There are no musical numbers in the film, but there is a spirited dance sequence to excite most red blooded males. The Wongo (Wongan?) tribe have quite an involved religious set up, and worship at the Temple of the Dragon, complete with its own high priestess (a woman with a long black wig). She is who we see first as the blue-haired King goes to visit her and she consults the dragon god, that is, an unimpressively small alligator (or is it a crocodile?) and tells him that now the men of Wongo should be taking those wild women as their mates. He returns to the village in his canoe with the good news, but someone else soon arrives with bad news.
That someone is a representative of the village of Goona, their King's son to be precise. He comes to warn of apemen who storm in from the sea, but the wild women are taken with his good looks and the Wongo King's daughter Omoo (Jean Hawkshaw, looking remarkably like Scarlett Johansson) much prefers him to the mate she has been arranged to marry. The men, meanwhile, see the way the women are falling over themselves to catch a glimpse of the Goona fellow, and decide to kill him. That night, Omoo spends under the stars with the Goona prince in a spot of romance that is tastefully panned away from towards some flowers.
Tasteful could sum up the manner in which the story is approached, but camp would be a better way, at least after the halfway mark when all pretence of seriousness goes out of the window. A parrot comments on the action, and apparently folllows everyone about as the camera frequently cuts to its reaction ("Squawk! Take it easy!"). As they couldn't go very far in portraying the lusts of the Wongo women, the film makers are forced to have everyone act coyly about their impulses for most of the story, and the sub-Johnny WeissmullerTarzan lines are as woodenly delivered as you'd expect.

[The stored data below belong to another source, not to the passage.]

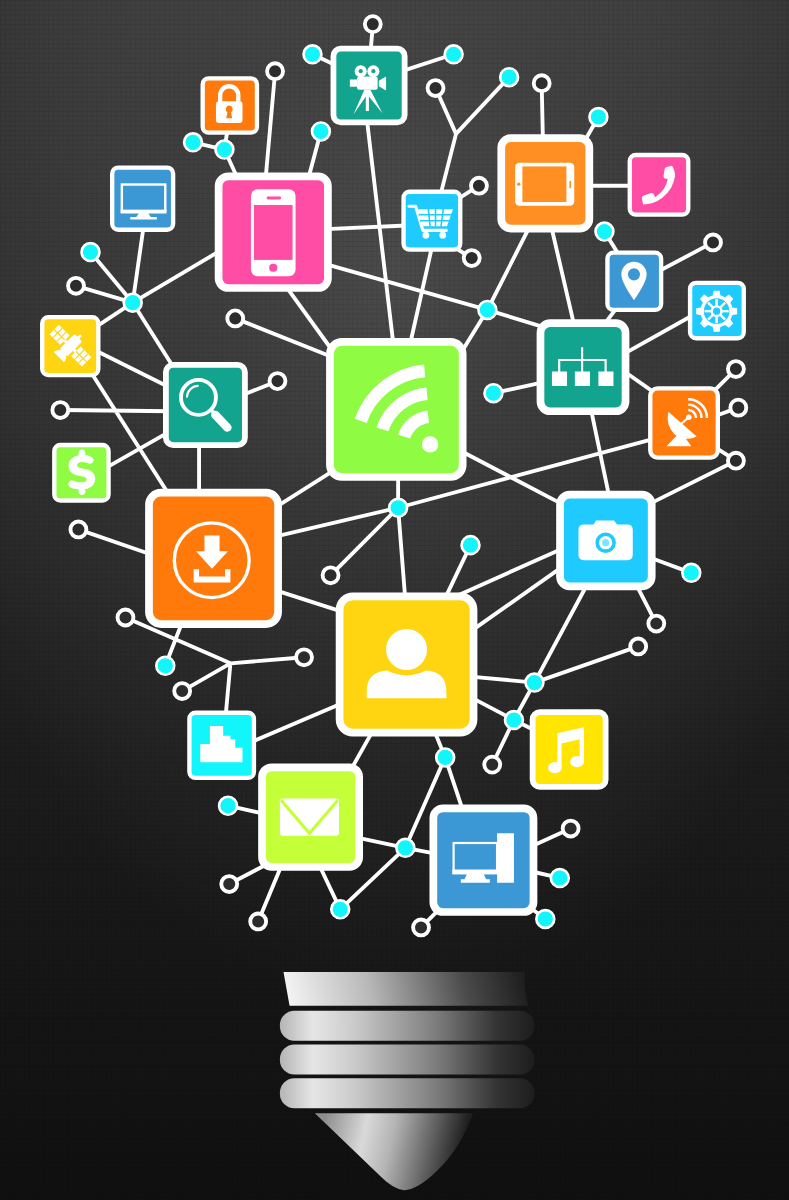
<!DOCTYPE html>
<html lang="en">
<head>
<meta charset="utf-8">
<title>Connected ideas light bulb</title>
<link rel="stylesheet" href="https://fonts.googleapis.com/css2?family=Nunito:wght@900&display=swap">
<style>
:root{
  --white:#fff; --ink:#2c2c2c; --cyan:#12f6fb; --sky:#1fcaff; --blue:#3b98d4;
  --teal:#12a48f; --green:#8ffb43; --lime:#c5ff38; --yellow:#ffd512; --lemon:#ffe500;
  --amber:#ff8f22; --orange:#ff7a0b; --pink:#ff4da6;
}
*{margin:0;padding:0}
html,body{width:789px;height:1200px;overflow:hidden;background:#1a1a1a}
.poster{display:block;width:789px;height:1200px}
.links{fill:none;stroke:var(--white);stroke-width:3.2;stroke-linecap:round;stroke-linejoin:round}
.open-nodes{fill:var(--ink);stroke:var(--white);stroke-width:3.2}
.lit-nodes{fill:var(--cyan);stroke:var(--white);stroke-width:2.2}
.tile{stroke:var(--white)}
.s{stroke-width:3.6}.m{stroke-width:4.8}.l{stroke-width:6.4}
.icon{fill:var(--white)}
.line{fill:none;stroke:var(--white)}
.sky{fill:var(--sky)}.blue{fill:var(--blue)}.teal{fill:var(--teal)}.green{fill:var(--green)}
.lime{fill:var(--lime)}.yellow{fill:var(--yellow)}.lemon{fill:var(--lemon)}.amber{fill:var(--amber)}
.orange{fill:var(--orange)}.pink{fill:var(--pink)}.cyan{fill:var(--cyan)}
.dollar-sign{font:900 40px Nunito,sans-serif;fill:var(--white);text-anchor:middle}
</style>
</head>
<body>
<svg class="poster" viewBox="0 0 654 995" preserveAspectRatio="none" role="img" aria-label="Light bulb formed by linked technology icons">
<defs>
  <linearGradient id="backdrop" x1="0" y1="0" x2="0" y2="1">
    <stop offset="0" stop-color="#414141"/><stop offset=".3" stop-color="#383838"/>
    <stop offset=".65" stop-color="#232323"/><stop offset="1" stop-color="#141414"/>
  </linearGradient>
  <radialGradient id="glow" cx=".5" cy=".22" r=".62">
    <stop offset="0" stop-color="#5a5a5a" stop-opacity=".55"/><stop offset=".6" stop-color="#404040" stop-opacity=".15"/>
    <stop offset="1" stop-color="#000" stop-opacity=".22"/>
  </radialGradient>
  <pattern id="weave" width="4" height="4" patternUnits="userSpaceOnUse">
    <path d="M0 0H4M0 0V4" stroke="#000" stroke-opacity=".13" stroke-width="1"/>
  </pattern>
  <linearGradient id="metal" x1="232" y1="0" x2="443" y2="0" gradientUnits="userSpaceOnUse">
    <stop offset="0" stop-color="#b5b5b5"/><stop offset=".13" stop-color="#e6e6e6"/><stop offset=".3" stop-color="#c9c9c9"/>
    <stop offset=".62" stop-color="#7b7b7b"/><stop offset=".85" stop-color="#343434"/><stop offset="1" stop-color="#1d1d1d"/>
  </linearGradient>
  <linearGradient id="collar" x1="240" y1="834" x2="428" y2="790" gradientUnits="userSpaceOnUse">
    <stop offset="0" stop-color="#f4f4f4"/><stop offset=".35" stop-color="#b8b8b8"/><stop offset=".75" stop-color="#4b4b4b"/><stop offset="1" stop-color="#1f1f1f"/>
  </linearGradient>
  <linearGradient id="tip" x1="268" y1="930" x2="382" y2="956" gradientUnits="userSpaceOnUse">
    <stop offset="0" stop-color="#8d8d8d"/><stop offset=".3" stop-color="#d9d9d9"/><stop offset=".5" stop-color="#b4b4b4"/><stop offset="1" stop-color="#1f1f1f"/>
  </linearGradient>
  <rect id="thread" x="232" width="211" height="25" rx="12"/>
  <circle id="node" r="6.6"/>
  <circle id="lit" r="7.4"/>
  <g id="gear-tooth"><path d="M591.5 241H596.500L597.500 247H590.500Z"/><path d="M593 248H595V258H593Z"/></g>
</defs>

<g id="background">
  <rect width="654" height="995" fill="url(#backdrop)"/>
  <rect width="654" height="995" fill="url(#glow)"/>
  <rect width="654" height="995" fill="url(#weave)"/>
</g>

<g id="connections" class="links">
  <path d="M309 21L307 45M259 45L280 55M376 45L330 60M228 60L220 150M189 105L186 124M160 118L186 124L197 148M266 109L255 150M304 98L326 285"/>
  <path d="M361 73L378 111L422 64M378 111L365 162M397 154L378 166M391 214L370 201M358 205L340 285M270 190L337 187M270 219L404 257L450 271"/>
  <path d="M119 188L110 251M75 209L110 251M63 237L110 251L184 207M78 272L110 251L146 308M78 290L142 322M75 308L140 410M50 340L142 341M86 389L142 357M230 316L200 328M165 366L165 412"/>
  <path d="M195 264L278 297M236 236L275 290M280 388L228 421M65 439L126 460M228 445L330 421L545 363M330 421L274 477M330 394L330 421L336 498M382 374L466 418"/>
  <path d="M449 69L450 116M496 97L484 118M486 154L525 154M439 188L404 257L380 296M457 188L476 270M501 192L514 213M591 201L544 226M500 270L513 253M516 294L575 261M516 307L546 328M409 326L450 317M490 340L505 412"/>
  <path d="M610 306L588 328M612 338L590 346M610 382L590 369M610 382L538 418M573 475L538 462M544 517L526 482M390 452L368 498M466 455L372 497M466 470L388 525M487 484L443 566L426 597L408 634M529 536L443 566L390 561M390 578L426 597L446 607"/>
  <path d="M104 512L191 550L151 573M252 545L191 550L187 594M151 516L137 552M230 490L286 508M209 615L286 582M309 606L291 638M360 606L369 628L384 673M369 628L336 703M298 695L336 703L362 708M336 703L282 754L264 716M189 668L220 675M190 733L230 712M214 764L234 716M473 687L438 703M464 728L438 722M452 762L428 744M349 769L368 750"/>
</g>

<g id="open-nodes" class="open-nodes">
  <use href="#node" x="309" y="20"/><use href="#node" x="228" y="59"/><use href="#node" x="361" y="73"/><use href="#node" x="449" y="69"/>
  <use href="#node" x="397" y="154"/><use href="#node" x="391" y="214"/><use href="#node" x="195" y="264"/><use href="#node" x="63" y="237"/>
  <use href="#node" x="50" y="340"/><use href="#node" x="230" y="316"/><use href="#node" x="65" y="439"/><use href="#node" x="274" y="477"/>
  <use href="#node" x="591" y="201"/><use href="#node" x="610" y="306"/><use href="#node" x="612" y="338"/><use href="#node" x="610" y="382"/>
  <use href="#node" x="544" y="517"/><use href="#node" x="529" y="536"/><use href="#node" x="104" y="512"/><use href="#node" x="151" y="573"/>
  <use href="#node" x="252" y="545"/><use href="#node" x="408" y="634"/><use href="#node" x="190" y="733"/><use href="#node" x="214" y="764"/>
  <use href="#node" x="349" y="769"/><use href="#node" x="473" y="687"/>
</g>

<g id="lit-nodes" class="lit-nodes">
  <use href="#lit" x="259" y="45"/><use href="#lit" x="376" y="45"/><use href="#lit" x="160" y="118"/><use href="#lit" x="186" y="124"/>
  <use href="#lit" x="266" y="109"/><use href="#lit" x="422" y="64"/><use href="#lit" x="496" y="97"/><use href="#lit" x="75" y="209"/>
  <use href="#lit" x="110" y="251"/><use href="#lit" x="404" y="257"/><use href="#lit" x="501" y="192"/><use href="#lit" x="409" y="326"/>
  <use href="#lit" x="330" y="421"/><use href="#lit" x="390" y="452"/><use href="#lit" x="573" y="475"/><use href="#lit" x="137" y="552"/>
  <use href="#lit" x="443" y="566"/><use href="#lit" x="426" y="597"/><use href="#lit" x="369" y="628"/><use href="#lit" x="189" y="668"/>
  <use href="#lit" x="336" y="703"/><use href="#lit" x="282" y="754"/><use href="#lit" x="464" y="728"/><use href="#lit" x="452" y="762"/>
</g>

<g id="security">
  <rect class="tile s orange" x="168" y="65" width="45" height="45" rx="5"/>
  <path class="line" stroke-width="3.6" d="M182.500 86V79A7.500 7.500 0 0 1 197.500 79V86"/>
  <rect class="icon" x="179" y="84" width="22" height="18" rx="2.500"/>
  <path class="orange" d="M190 87.500A3 3 0 0 1 191.500 93L192.500 98H187.500L188.500 93A3 3 0 0 1 190 87.500Z"/>
</g>

<g id="film">
  <rect class="tile m teal" x="276.400" y="40.400" width="59" height="61" rx="6"/>
  <g class="icon"><circle cx="299" cy="59" r="5"/><circle cx="309.500" cy="59" r="5"/>
  <rect x="296" y="63.500" width="17" height="11" rx="1.500"/><path d="M314 67L320 63.500V75L314 71.500ZM290 66H296V72H290Z"/>
  <path d="M302 74.500H307L317 94L305.800 80V92H303.200V80L293 95Z"/></g>
  <g class="teal"><circle cx="299" cy="59" r="1.700"/><circle cx="309.500" cy="59" r="1.700"/></g>
</g>

<g id="desktop-screen">
  <rect class="tile s blue" x="93" y="139" width="50.500" height="51.500" rx="5"/>
  <rect class="line" stroke-width="2" x="101" y="153" width="36" height="22"/>
  <path class="icon" d="M100 174H138V177H100ZM115 177H123L125 180H130V182H108V180H113Z"/>
</g>

<g id="smartphone">
  <rect class="tile l pink" x="181.200" y="146.200" width="90.600" height="92.600" rx="8"/>
  <rect class="icon" x="208" y="157" width="37" height="72" rx="5.500"/>
  <rect class="pink" x="210.500" y="170" width="32" height="45.500"/>
  <rect class="pink" x="221" y="163" width="12" height="2.400" rx="1.200"/><circle class="pink" cx="226.500" cy="222" r="3.400"/>
</g>

<g id="shopping">
  <rect class="tile s sky" x="334.500" y="159" width="47" height="48" rx="5"/>
  <path class="line" stroke-width="2.600" stroke-linecap="round" stroke-linejoin="round" d="M339 171H344.500L350.500 191H370"/>
  <path class="icon" d="M346.500 173.500H375.500L370.500 187.500H350.500Z"/>
  <path stroke="var(--sky)" stroke-width="1.300" fill="none" d="M347 178H375M348 183H373M355 173L356.500 188M361 173V188M367.500 173L365.500 188"/>
  <circle class="icon" cx="353" cy="195" r="2.800"/><circle class="icon" cx="367" cy="195" r="2.800"/>
</g>

<g id="tablet">
  <rect class="tile l amber" x="415.500" y="114.500" width="73" height="75" rx="8"/>
  <rect class="icon" x="427" y="135" width="49" height="35.500" rx="3.500"/>
  <rect class="amber" x="433" y="138" width="36.500" height="29.500"/><circle class="amber" cx="430" cy="152.700" r="1.400"/><path class="amber" d="M472 150H473.300V156H472Z"/>
</g>

<g id="call">
  <rect class="tile s pink" x="522" y="128.500" width="48.500" height="49.500" rx="5"/>
  <path class="icon" d="M552.500 138.500L557 137.500Q559.500 141 559.500 146Q558 157 549 164Q542 169.500 533 169.500L532 164Q532 162.500 533.500 162L540 160Q541.500 160 542 161L543 163.500Q552 158 553.500 148.500L551 148Q549.800 147.500 550 146L551 140Q551.300 138.800 552.500 138.500Z"/>
</g>

<g id="location">
  <rect class="tile s blue" x="503.500" y="209.500" width="44.500" height="47.500" rx="5"/>
  <path class="icon" fill-rule="evenodd" d="M525.500 217A10.500 10.500 0 0 1 536 227.500Q536 234 525.500 249Q515 234 515 227.500A10.500 10.500 0 0 1 525.500 217ZM525.500 222.500A5 5 0 1 0 525.500 232.500A5 5 0 1 0 525.500 222.500Z"/>
</g>

<g id="settings">
  <rect class="tile s sky" x="572" y="234.500" width="44.500" height="46" rx="5"/>
  <g class="icon"><use href="#gear-tooth"/><use href="#gear-tooth" transform="rotate(45 594 258)"/><use href="#gear-tooth" transform="rotate(90 594 258)"/><use href="#gear-tooth" transform="rotate(135 594 258)"/><use href="#gear-tooth" transform="rotate(180 594 258)"/><use href="#gear-tooth" transform="rotate(225 594 258)"/><use href="#gear-tooth" transform="rotate(270 594 258)"/><use href="#gear-tooth" transform="rotate(315 594 258)"/></g>
  <circle class="line" stroke-width="2.800" cx="594" cy="258" r="12"/>
  <circle class="sky" cx="594" cy="258" r="4" stroke="var(--white)" stroke-width="2"/>
</g>

<g id="satellite">
  <rect class="tile s yellow" x="35" y="263" width="46.500" height="48" rx="5"/>
  <g class="icon" transform="rotate(45 58 287)"><rect x="39" y="281" width="12.500" height="11"/><rect x="64.500" y="281" width="12.500" height="11"/><rect x="51" y="285.500" width="14" height="2.500"/><rect x="53.500" y="277" width="9" height="18" rx="2"/><path d="M52 300A6 6 0 0 1 64 300ZM57 274H59V278H57Z"/></g>
  <path stroke="var(--yellow)" stroke-width="1" transform="rotate(45 58 287)" d="M39 286.500H51.500M43 281V292M47.500 281V292M64.500 286.500H77M68.500 281V292M73 281V292"/>
</g>

<g id="search">
  <rect class="tile m teal" x="137.500" y="302.500" width="65.500" height="66.500" rx="6"/>
  <circle class="line" stroke-width="3.200" cx="164.500" cy="329.500" r="14.500"/>
  <path class="line" stroke-width="1.800" stroke-linecap="round" d="M155 329A9.500 9.500 0 0 1 164 320"/>
  <path class="line" stroke-width="3" d="M174 339L179 344"/><path class="line" stroke-width="7" stroke-linecap="round" d="M178.500 344L188.500 354.500"/>
</g>

<g id="wireless">
  <rect class="tile l green" x="273.500" y="283.500" width="110" height="112" rx="10"/>
  <g class="line" stroke-width="10.500"><path d="M299 349A62 62 0 0 1 352 307.500"/><path d="M317 356A43 43 0 0 1 354 326.500"/><path d="M335 362A24 24 0 0 1 355 345.500"/></g>
  <circle class="icon" cx="356.500" cy="368.500" r="6.800"/>
</g>

<g id="network">
  <rect class="tile l teal" x="448" y="268" width="70.500" height="73" rx="8"/>
  <path class="line" stroke-width="1.800" d="M482.500 288V309M463.500 310V298.500H502V310"/>
  <path class="icon" d="M457.500 308H470V320H457.500ZM476.500 308H489V320H476.500ZM496 308H508.500V320H496Z"/>
</g>

<g id="broadcast">
  <rect class="tile s orange" x="539" y="322" width="56" height="57.500" rx="6"/>
  <path class="icon" d="M554 341.500L577.500 362Q568 366.500 559 360Q551.500 352.500 554 341.500ZM561 361L568 363L573 370H552.500Z"/>
  <path class="line" stroke-width="1.800" d="M564 352L571 346"/><circle class="icon" cx="571" cy="346" r="2.300"/>
  <g class="line" stroke-width="2"><path d="M570.500 340A6.500 6.500 0 0 1 577 346.500"/><path d="M570.500 335.500A11 11 0 0 1 581.500 346.500"/><path d="M570.500 331A15.500 15.500 0 0 1 586 346.500"/></g>
</g>

<g id="money">
  <rect class="tile s green" x="45" y="369" width="45" height="46" rx="5"/>
  <text class="dollar-sign" x="67.500" y="405.500">$</text>
</g>

<g id="download">
  <rect class="tile l orange" x="123.500" y="408.500" width="107" height="109" rx="10"/>
  <circle class="line" stroke-width="2.800" cx="175.500" cy="464.500" r="31"/>
  <path class="icon" d="M169.500 444H182V457H189L175.700 471.500L162.500 457H169.500ZM160.500 472H165V478H186.500V472H191V483H160.500Z"/>
</g>

<g id="camera">
  <rect class="tile l sky" x="464.200" y="410.200" width="76" height="76" rx="8"/>
  <path class="icon" d="M484 435H492L494 431.500H509L511.500 435H520Q524.500 435 524.500 439.500V460Q524.500 464.500 520 464.500H484Q479.500 464.500 479.500 460V439.500Q479.500 435 484 435Z"/>
  <circle cx="502" cy="450" r="7" fill="var(--white)" stroke="var(--sky)" stroke-width="3"/><circle cx="502" cy="450" r="3" class="sky" opacity=".55"/>
</g>

<g id="user">
  <rect class="tile l yellow" x="281.500" y="494.500" width="111" height="113" rx="11"/>
  <circle class="icon" cx="337" cy="538.500" r="17"/>
  <path class="icon" d="M304 579V573Q304 557 321 556Q337 564 353 556Q370 557 370 573V579Z"/>
</g>

<g id="statistics">
  <rect class="tile s cyan" x="157" y="591" width="53.500" height="54" rx="5"/>
  <path class="icon" d="M166 632V617H174V602H185V610H191V613H195V620H201V632Z"/>
</g>

<g id="music">
  <rect class="tile m lemon" x="441.500" y="590.500" width="60.500" height="62" rx="6"/>
  <path class="icon" d="M462 608L484 603V631H480.500V613L465.500 616.500V636H462Z"/>
  <ellipse class="icon" cx="460" cy="636.500" rx="5.800" ry="4.600"/><ellipse class="icon" cx="478.300" cy="631.500" rx="5.800" ry="4.600"/>
</g>

<g id="mail">
  <rect class="tile l lime" x="217.200" y="636.200" width="80.500" height="82.500" rx="8"/>
  <rect class="icon" x="232" y="662" width="49" height="31" rx="2"/>
  <path d="M233 663.500L256.500 691L280 663.500" fill="none" stroke="var(--lime)" stroke-width="2.600"/>
</g>

<g id="computer">
  <rect class="tile l blue" x="359.200" y="670.200" width="83" height="86" rx="8"/>
  <rect class="line" stroke-width="1.800" x="376" y="699" width="36" height="25"/>
  <path class="icon" d="M375 721H412V725H375ZM387 725H401L403 729H406V732H382V729H385ZM412 691H426V732H412Z"/>
</g>

<g id="bulb-socket">
  <path fill="url(#collar)" d="M235 806H435Q434 820 438 834H240Z"/>
  <g fill="url(#metal)"><use href="#thread" y="838"/><use href="#thread" y="866"/><use href="#thread" y="894"/></g>
  <path fill="url(#tip)" d="M261 923H392Q382 952 362 971Q347 986 335 987Q326 986 316 976Z"/>
</g>
</svg>
</body>
</html>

The islands are represented by a stretch of Florida coastline, and a few grass huts pass as the set. The women start to act more aggressively as the film goes on, and their menfolk behave even more idiotically, but the plot contrives that they be split up when the ladies go off to meet the priestess for that dance frenzy I mentioned. The dragon god demands a sacrifice for suffering disrespect, so what will the wild women do? Predictably, the film's sexual politics don't bear much scrutiny - ugly people stick with your own while us attractive ones enjoy ourselves together seems to be the message. You'd be hard pressed to take any of it seriously, mind you, and to their credit the film makers don't either. It all ends with a big wink. See if you can spot the Plan 9 from Outer Space theme music.